top of page

When to Split a Hive

Updated: Apr 30

Timing is everything, especially when it comes to bees. This article will help you decide when is the best time to split your hive, or when you NEED to split your hive to avoid losing a swarm.

If Splitting is Part of the Plan

The best timing for splits coincides with the earliest spring nectar flow. In our area, it begins with the dandelions.

If you aren't sure about your spring nectar flow, here are some signs that it is happening:

  • Lots of visible flowers

  • Hive smells sweet

  • Bees are happy during inspections

  • Bees fanning entrance in the evening

  • Fresh nectar (wet) in frames

Around this time, we also start to see our first walking drones. We call them walking drones because they are actually moving around on the frames - not just drone brood.

Although your queen will be mating with drones from a different hive, their presence in your hive should hopefully mean that the beekeeper down the road also has some drones!

If the timing is right, the next step is to determine if a particular hive is ready to be split. We like to see 8 frames of brood in a hive before we consider splitting it.

To make a regular split, you would take 4 frames of brood for the split and leave 4 behind, also sharing out the food (pollen and honey) frames.

If you are selling a nuc, you would usually give only 3 frames of brood and a food frame.

Splitting to Avoid Swarm Loss

If splitting and apiary growth was not part of your plan, you could still find yourself at a point where it is necessary to split so as not to lose a swarm. We find that once a hive has capped a swarm cell (or 10, as they seem to often do), no amount of pinching queen cells seems to stop them.

In this case, you are going to need to make a split or your bees will end up in a tree.

If there are already swarm cells when you make your split, then you need to remove the old queen and place her in the split.

This will simulate a swarm and the bees will all calm down again, their impulse having been satisfied.

Looking for more?

Looking for more beekeeping education? You can find my virtual, on-demand beginner and intermediate courses at
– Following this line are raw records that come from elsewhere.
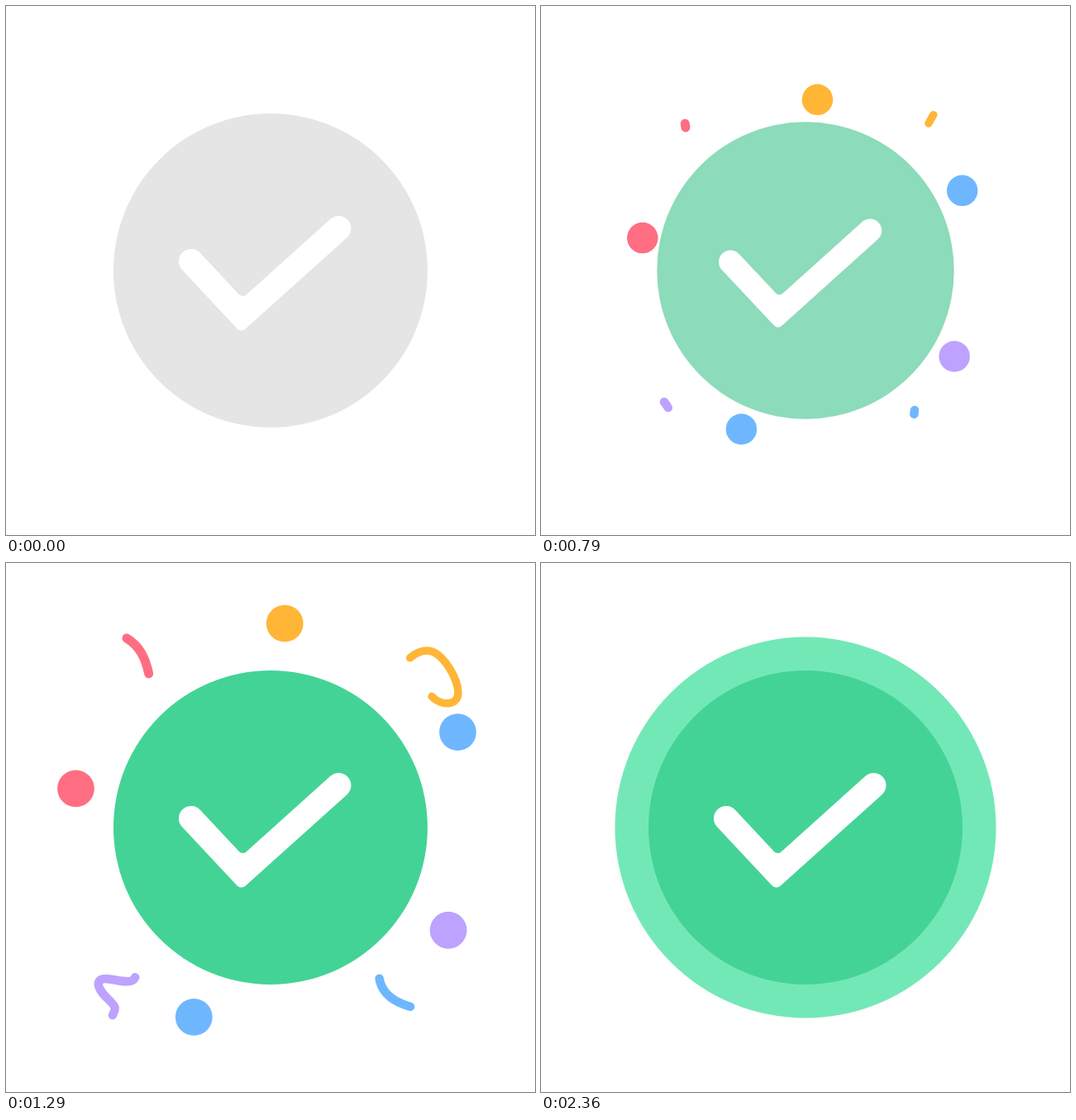
An HTML page with a canvas that plays this animation: 640 by 640 pixels, repeating every 2.43 s.

```html
<!DOCTYPE html>
<html lang="en">
<head>
<meta charset="utf-8">
<title>Success check</title>
<style>
html, body { margin: 0; width: 100%; height: 100%; overflow: hidden; background: #fff; }
canvas, svg { position: absolute; top: 0; left: 0; width: 100%; height: 100%; }
svg { fill: none; stroke-linecap: round; stroke-linejoin: round; }
</style>
</head>
<body>
<canvas id="stage" width="640" height="640"></canvas>
<svg id="ribbons" viewBox="0 0 640 640"></svg>
<script>
const ctx = document.getElementById('stage').getContext('2d');
const svg = document.getElementById('ribbons');
const LOOP = 2430, FPS = 14, MID = 320, RADIUS = 190, DOT = 22.4;
const RED = '#ff6e82', YELLOW = '#ffb637', PURPLE = '#bda2ff', BLUE = '#6eb7ff';
const GRAY = [229, 229, 229], GREEN = [68, 211, 150];

// Angle in degrees and distance from the centre
const dots = [
  { angle: -86, dist: 247.6, color: YELLOW },
  { angle: -27, dist: 254.4, color: BLUE },
  { angle: 30, dist: 248.6, color: PURPLE },
  { angle: 112, dist: 247.5, color: BLUE },
  { angle: 191.3, dist: 240.3, color: RED }
];

const ribbons = [
  { color: RED, width: 11, d: 'M175 147C171 119 164 102 146 91C133 82 115 79 97 77' },
  { color: YELLOW, width: 9.5, d: 'M469 142C481 118 496 106 509 106C528 106 547 140 547 157' +
    'C547 176 520 172 512 157C500 134 526 106 548 101S582 99 597 104' },
  { color: PURPLE, width: 10.5, d: 'M149 479C156 487 161 500 153 505C146 509 131 503 120 503' +
    'S109 513 121 525S134 537 129 547C124 557 84 512 82 543C83 556 88 568 86 578' },
  { color: BLUE, width: 10.5, d: 'M452 489C448 512 461 529 490 537C505 541 513 546 517 550S530 561 522 568' }
];

svg.innerHTML = ribbons.map(({ color, width, d }) =>
  `<path d="${d}" stroke="${color}" stroke-width="${width}" pathLength="1"/>`).join('');

function linear(t, from, to) {
  return Math.min(1, Math.max(0, (t - from) / (to - from)));
}

function ease(t, from, to) {
  const x = linear(t, from, to);
  return x * x * (3 - 2 * x);
}

function polar(x, y, angle, dist) {
  return [x + Math.cos(angle) * dist, y + Math.sin(angle) * dist];
}

function disc(x, y, r, color) {
  ctx.fillStyle = color;
  ctx.beginPath();
  ctx.arc(x, y, r, 0, Math.PI * 2);
  ctx.fill();
}

// Dots burst out, then drift back while fading
function drawDots(t) {
  if (t < 570) return;
  const scale = 1.003 - Math.exp((565 - t) / 123) - 0.07 * ease(t, 1230, 2214);
  ctx.globalAlpha = 1 - ease(t, 1436, 2420);
  for (const { angle, dist, color } of dots) {
    const [x, y] = polar(MID, MID, angle * Math.PI / 180, dist * scale);
    disc(x, y, DOT * scale, color);
  }
  ctx.globalAlpha = 1;
}

// Each ribbon shows the stretch of its path between tail and head
function drawRibbons(t) {
  const head = ease(t, 643, 1833), tail = ease(t, 1082, 2051);
  svg.style.visibility = head > tail ? 'visible' : 'hidden';
  svg.style.strokeDasharray = `${Math.max(0, head - tail)} 2`;
  svg.style.strokeDashoffset = -tail;
}

function drawTick() {
  const [ax, ay] = [224, 309], [vx, vy] = [285.3, 374.4], [bx, by] = [402.5, 269];
  const r = 15, q = Math.PI / 2;
  const a = Math.atan2(vy - ay, vx - ax), b = Math.atan2(by - vy, bx - vx);
  const mid = (a + b) / 2, miter = r / Math.cos((a - b) / 2);
  ctx.fillStyle = '#fff';
  ctx.beginPath();
  ctx.arc(ax, ay, r, a + q, a + 3 * q);
  ctx.arcTo(...polar(vx, vy, mid - q, miter), ...polar(bx, by, b - q, r), 6);
  ctx.arc(bx, by, r, b - q, b + q);
  ctx.arcTo(...polar(vx, vy, mid + q, miter), ...polar(ax, ay, a + q, r), 7);
  ctx.fill();
}

function drawBadge(t) {
  const scale = 1 - 0.731 * ease(428.6 - Math.abs(t - 428.6), 0, 428.6);
  const mix = linear(t, 372, 1124);
  const rgb = GRAY.map((v, i) => Math.round(v + (GREEN[i] - v) * mix));
  ctx.save();
  ctx.translate(MID, MID);
  ctx.scale(scale, scale);
  ctx.translate(-MID, -MID);
  disc(MID, MID, RADIUS, `rgb(${rgb})`);
  drawTick();
  ctx.restore();
}

function draw(t) {
  ctx.fillStyle = '#fff';
  ctx.fillRect(0, 0, 640, 640);
  const grow = ease(t, 1930, 2430);
  if (grow) disc(MID, MID, RADIUS + 43 * grow, '#73e8b7');
  drawDots(t);
  drawBadge(t);
  drawRibbons(t);
}

const start = performance.now();
function tick(now) {
  const t = Math.max(0, now - start) % LOOP;
  // The motion is stepped at a fixed rate
  const step = Math.min(33, Math.floor((t + 5) * FPS / 1000));
  draw(step * 1000 / FPS);
  requestAnimationFrame(tick);
}
tick(start);
</script>
</body>
</html>
```
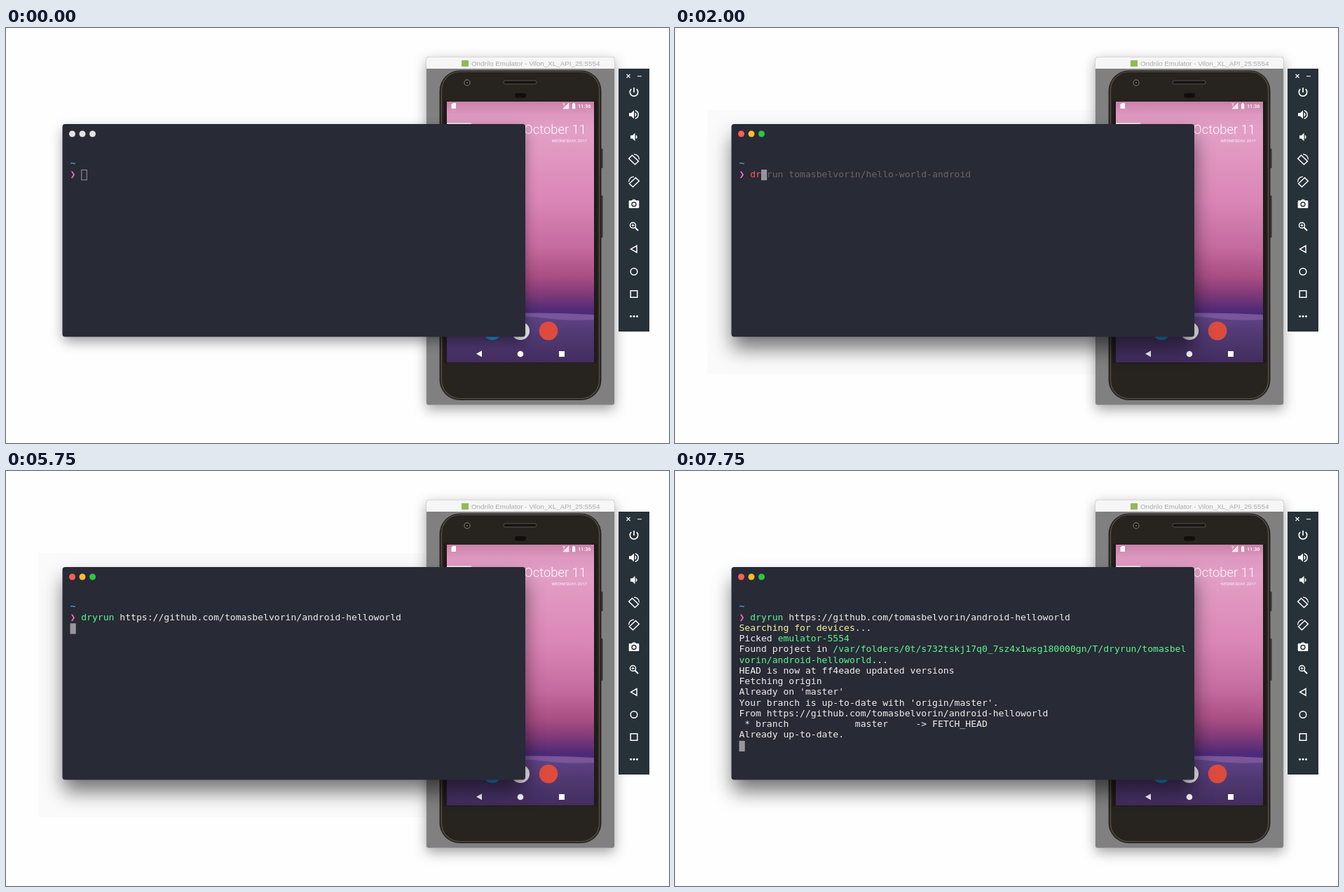
An HTML page for the animation above (8000 ms loop, 946 by 592 pixels).

```html
<!DOCTYPE html>
<html lang="en">
<head>
<meta charset="utf-8">
<title>Terminal and emulator</title>
<style>
  html, body { margin: 0; width: 100%; height: 100%; overflow: hidden; background: #fefefe; }
  svg { display: block; }
  .mono { font: 13.08px "DejaVu Sans Mono", "Liberation Mono", monospace; fill: #eff0eb; }
  .mono text, .mono tspan { white-space: pre; }
  .green { fill: #5af78e; }
  .red { fill: #ff5c57; }
  .yellow { fill: #f3f99d; }
  .ghost { fill: #686868; }
  .pink { fill: #ff6ac1; }
  .blue { fill: #57c7ff; }
  .title { font: 9.8px "Liberation Sans", sans-serif; fill: #a9a9a9; }
  .roboto { font-family: Roboto, sans-serif; fill: #fff; }
  .soft { filter: blur(9px); }
  .deep { filter: blur(14px); }
  .line { fill: none; stroke: #fff; stroke-width: 1.5; }
</style>
</head>
<body>
<svg width="946" height="592" viewBox="0 0 946 592">
  <defs>
    <linearGradient id="sky" gradientUnits="userSpaceOnUse" x1="0" y1="105" x2="0" y2="477">
      <stop offset="0" stop-color="#c981a8"/>
      <stop offset=".05" stop-color="#dd98bf"/>
      <stop offset=".12" stop-color="#e39fc6"/>
      <stop offset=".38" stop-color="#da86b6"/>
      <stop offset=".56" stop-color="#c46b9e"/>
      <stop offset=".67" stop-color="#aa4e83"/>
      <stop offset=".74" stop-color="#7f3a78"/>
      <stop offset=".8" stop-color="#4f2a77"/>
      <stop offset=".82" stop-color="#4b2a77"/>
    </linearGradient>
    <linearGradient id="hills" x1="0" y1="0" x2="0" y2="1">
      <stop offset="0" stop-color="#614489"/>
      <stop offset=".5" stop-color="#4e3870"/>
      <stop offset="1" stop-color="#422d5e"/>
    </linearGradient>
  </defs>

  <rect id="haze" x="46" y="117" width="620" height="377" fill="#fafafa"/>

  <!-- emulator window -->
  <rect class="soft" x="600" y="47" width="268" height="497" rx="4" fill-opacity=".36"/>
  <rect x="599.5" y="41" width="269" height="497" rx="4" fill="#bdbdbd"/>
  <path d="M600 58V45.500a4 4 0 0 1 4-4h260a4 4 0 0 1 4 4V58z" fill="#f6f6f6"/>
  <path d="M600 58h268v476a3.500 3.500 0 0 1-3.500 3.500h-261a3.500 3.500 0 0 1-3.500-3.500z" fill="#808080"/>
  <rect x="650" y="46" width="10" height="9" fill="#93b85c"/>
  <text class="title" x="664" y="54">Ondrilo Emulator - Vilon_XL_API_25:5554</text>

  <!-- phone -->
  <rect x="848" y="172" width="3.500" height="28" rx="1" fill="#38332e"/>
  <rect x="848" y="239" width="3.500" height="60" rx="1" fill="#38332e"/>
  <rect x="618.500" y="60.500" width="231" height="470.500" rx="29" fill="#2b2723"/>
  <rect x="621.500" y="62.500" width="225" height="466" rx="26" fill="#27231f" stroke="#59524a" stroke-width="1.200"/>
  <rect x="624" y="104" width="220" height="374" fill="#1f1c1a"/>
  <circle cx="658" cy="78" r="4" fill="#171412" stroke="#6d6761" stroke-width="1.400"/>
  <circle cx="658" cy="78" r="1.300" fill="#5b6068"/>
  <rect x="710" y="75" width="47" height="5" rx="2.500" fill="#151312" stroke="#5e5852" stroke-width=".9"/>
  <rect x="726" y="93" width="16" height="6.500" rx="3.250" fill="#110f0e"/>

  <rect x="629" y="105" width="210" height="372" fill="url(#sky)"/>
  <path d="M629 408Q735 405 839 410V477H629z" fill="url(#hills)"/>
  <path d="M700 407.500Q770 405 839 409V416Q800 418 770 414T700 412z" fill="#79559a"/>
  <rect x="629" y="135.500" width="35" height="6" fill="#fafafa"/>
  <path d="M635.500 109l2-2h4.500v8h-6.500z" fill="#fff"/>
  <path d="M794 108h4M796 108v4M803 107v8h-8z" fill="#fff" fill-opacity=".75" stroke="#fff" stroke-width=".7"/>
  <path d="M808 108h1v-1h2v1h1.200v7.200H808z" fill="#fff"/>
  <text class="roboto" x="834.500" y="114" font-size="7.300" font-weight="500" text-anchor="end">11:36</text>
  <text class="roboto" x="828" y="150.500" font-size="18.400" font-weight="300" text-anchor="end">October 11</text>
  <text class="roboto" x="829" y="162.500" font-size="6" text-anchor="end" opacity=".85">WEDNESDAY, 2017</text>
  <circle cx="694" cy="432" r="13" fill="#1c8fd0"/>
  <circle cx="734" cy="432" r="13" fill="#f1f1f1"/>
  <circle cx="774" cy="432" r="13.300" fill="#dd4b3e"/>
  <path d="M671 464.800l8-4.500v9zM789 461h8v8h-8z" fill="#fff"/>
  <circle cx="734" cy="465" r="4.300" fill="#fff"/>

  <!-- toolbar -->
  <rect x="874" y="58" width="44" height="375" fill="#263238"/>
  <path class="line" style="stroke-width:1.100" d="M885.500 66l5 5m0-5l-5 5M901 68.800h6"/>
  <g fill="#fff">
    <g transform="translate(896 91.500)">
      <path class="line" style="stroke-width:1.700" d="M0-6.500V.5M-3.700-4.400A5.700 5.700 0 1 0 3.700-4.400"/>
    </g>
    <g transform="translate(896 123.500)">
      <path d="M-7-2.200h3L0-6V6l-4-3.800h-3zM1.500-3.200a3.500 3.500 0 0 1 0 6.400z"/>
      <path class="line" d="M1.800-5.700a5.900 5.900 0 0 1 0 11.400"/>
    </g>
    <path transform="translate(896 155.500)" d="M-5-2.200h2.700L1.500-5.700V5.700l-3.800-3.500H-5zM2.700-3a3.300 3.300 0 0 1 0 6z"/>
    <g id="turn" class="line" transform="translate(896 187.500)">
      <path d="M-2.500-6L6.500 2.500 1.500 7.200-7.300-1.300z"/>
      <path d="M0-7.300A7.300 7.300 0 0 1 7.500 0" stroke-width="1.300"/>
    </g>
    <use href="#turn" transform="matrix(-1 0 0 1 1792 32)"/>
    <g transform="translate(896 251)">
      <path d="M-6-5h3l1.500-1.600h3L3-5h3a1.300 1.300 0 0 1 1.300 1.300v8.400A1.300 1.300 0 0 1 6 6H-6a1.300 1.300 0 0 1-1.300-1.300v-8.400A1.300 1.300 0 0 1-6-5z"/>
      <circle cy=".4" r="3.700" fill="#263238"/><circle cy=".4" r="2.200"/>
    </g>
    <g class="line" transform="translate(896 283)">
      <circle cx="-1.500" cy="-1.500" r="4"/>
      <path d="M1.500 1.500L6 6" stroke-width="2"/>
      <path d="M-3.500-1.500h4m-2-2v4" stroke-width="1"/>
    </g>
    <path class="line" d="M891.500 315.300l8.500-4.800v9.600z"/>
    <circle class="line" cx="896" cy="347.500" r="4.800"/>
    <path class="line" d="M891.200 374.700h9.600v9.600h-9.600z"/>
    <circle cx="891.500" cy="411.200" r="1.500"/><circle cx="896" cy="411.200" r="1.500"/><circle cx="900.500" cy="411.200" r="1.500"/>
  </g>

  <!-- terminal window -->
  <rect id="idleShade" class="soft" x="82" y="145" width="658" height="302" rx="4" fill-opacity=".4"/>
  <rect id="liveShade" class="deep" x="82" y="155" width="658" height="302" rx="4" fill-opacity=".54"/>
  <rect x="80.500" y="137" width="660.500" height="303.500" rx="4" fill="#282a36"/>
  <g id="dots">
    <circle cx="94.500" cy="151" r="4.500"/><circle cx="109" cy="151" r="4.500"/><circle cx="123.500" cy="151" r="4.500"/>
  </g>
  <g id="screen" class="mono"></g>
  <rect id="caret"/>
  <path id="mouse" d="M0 0V11.500L2.700 9l2 4.600 2-.9-2-4.400H8.400z" fill="#111" stroke="#fff" stroke-width=".9"/>
</svg>

<script>
const LOOP = 8000, COL = 7.87, ROW = 15.24, LEFT = 91.5, BASE = 212.7;
const $ = id => document.getElementById(id);

const user = 'tomasbelvorin';
const repo = 'https://github.com/' + user + '/android-helloworld';
const firstHint = 'dryrun ' + user + '/hello-world-android';
const fullCommand = 'dryrun ' + repo;

// time, typed characters, suggested line, command colour
const typing = [
  [0, 0, '', 'green'],
  [1750, 1, firstHint, 'green'],
  [2000, 2, firstHint, 'red'],
  [2250, 3, firstHint, 'red'],
  [2500, 5, firstHint, 'red'],
  [2750, 6, firstHint, 'green'],
  [3000, 7, firstHint, 'green'],
  [3750, 13, fullCommand, 'green'],
  [4000, 38, fullCommand, 'green'],
  [4250, fullCommand.length, fullCommand, 'green']
];

// time, number of output rows printed
const printing = [[0, -1], [5750, 0], [6500, 6], [7250, 8], [7750, 11]];

const output = [
  [['Searching for devices', 'yellow'], ['...']],
  [['Picked '], ['emulator-5554', 'green']],
  [['Found project in '], ['/var/folders/0t/s732tskj17q0_7sz4x1wsg180000gn/T/dryrun/' + user.slice(0, 8), 'green']],
  [[user.slice(8) + '/android-helloworld', 'green'], ['...']],
  [['HEAD is now at ff4eade updated versions']],
  [['Fetching origin']],
  [["Already on 'master'"]],
  [["Your branch is up-to-date with 'origin/master'."]],
  [['From ' + repo]],
  [[' * branch            master     -> FETCH_HEAD']],
  [['Already up-to-date.']]
];

// time, pointer position
const pointer = [[0], [500, 549.5, 187.5], [750, 530.5, 198.5], [1000, 536, 197.5], [1250, 926.5, 128], [1500]];

const latest = (steps, t) => steps.filter(s => s[0] <= t).pop();

function addRow(row, parts) {
  const text = document.createElementNS('http://www.w3.org/2000/svg', 'text');
  text.setAttribute('x', LEFT);
  text.setAttribute('y', BASE + row * ROW);
  for (const [str, tone] of parts) {
    const span = document.createElementNS(text.namespaceURI, 'tspan');
    span.textContent = str;
    if (tone) span.setAttribute('class', tone);
    text.append(span);
  }
  $('screen').append(text);
}

function setAttrs(el, attrs) {
  for (const key in attrs) el.setAttribute(key, attrs[key]);
}

let shown = '';
function draw(t) {
  const [, count, hint, tone] = latest(typing, t);
  const [, rows] = latest(printing, t);
  const [, mx, my] = latest(pointer, t);
  const live = t >= 1000;
  const haze = live && t < 7500;
  const key = [count, tone, rows, mx, live, haze].join();
  if (key === shown) return;
  shown = key;

  $('screen').replaceChildren();
  addRow(-1, [['~', 'blue']]);
  const typed = hint.slice(0, count);
  addRow(0, [['❯', 'pink'], [' '], [typed.slice(0, 6), tone], [typed.slice(6)], [hint.slice(count), 'ghost']]);
  output.slice(0, Math.max(rows, 0)).forEach((parts, i) => addRow(i + 1, parts));

  const col = rows < 0 ? count + 2 : 0;
  const inset = live ? 0 : 0.5;
  setAttrs($('caret'), {
    x: LEFT + col * COL + inset,
    y: 202 + (rows + 1) * ROW + inset,
    width: live ? 8.2 : 7.5,
    height: live ? 15.2 : 14.2,
    fill: live ? '#97979b' : 'none',
    stroke: live ? 'none' : '#97979b'
  });

  const lights = live ? ['#ff5f57', '#ffbd2e', '#28c940'] : ['#e2e2e2', '#e2e2e2', '#e2e2e2'];
  [...$('dots').children].forEach((dot, i) => dot.setAttribute('fill', lights[i]));
  $('idleShade').style.display = live ? 'none' : '';
  $('liveShade').style.display = live ? '' : 'none';
  $('haze').style.display = haze ? '' : 'none';
  $('mouse').style.display = mx ? '' : 'none';
  if (mx) $('mouse').setAttribute('transform', `translate(${mx} ${my})`);
}

const start = performance.now();
function tick() {
  draw((performance.now() - start) % LOOP);
  requestAnimationFrame(tick);
}
tick();
</script>
</body>
</html>
```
Or if you'd prefer a more tailored experience, you can join my mentorship group at


Recent Posts

See All


Rated 0 out of 5 stars.
No ratings yet

Add a rating
bottom of page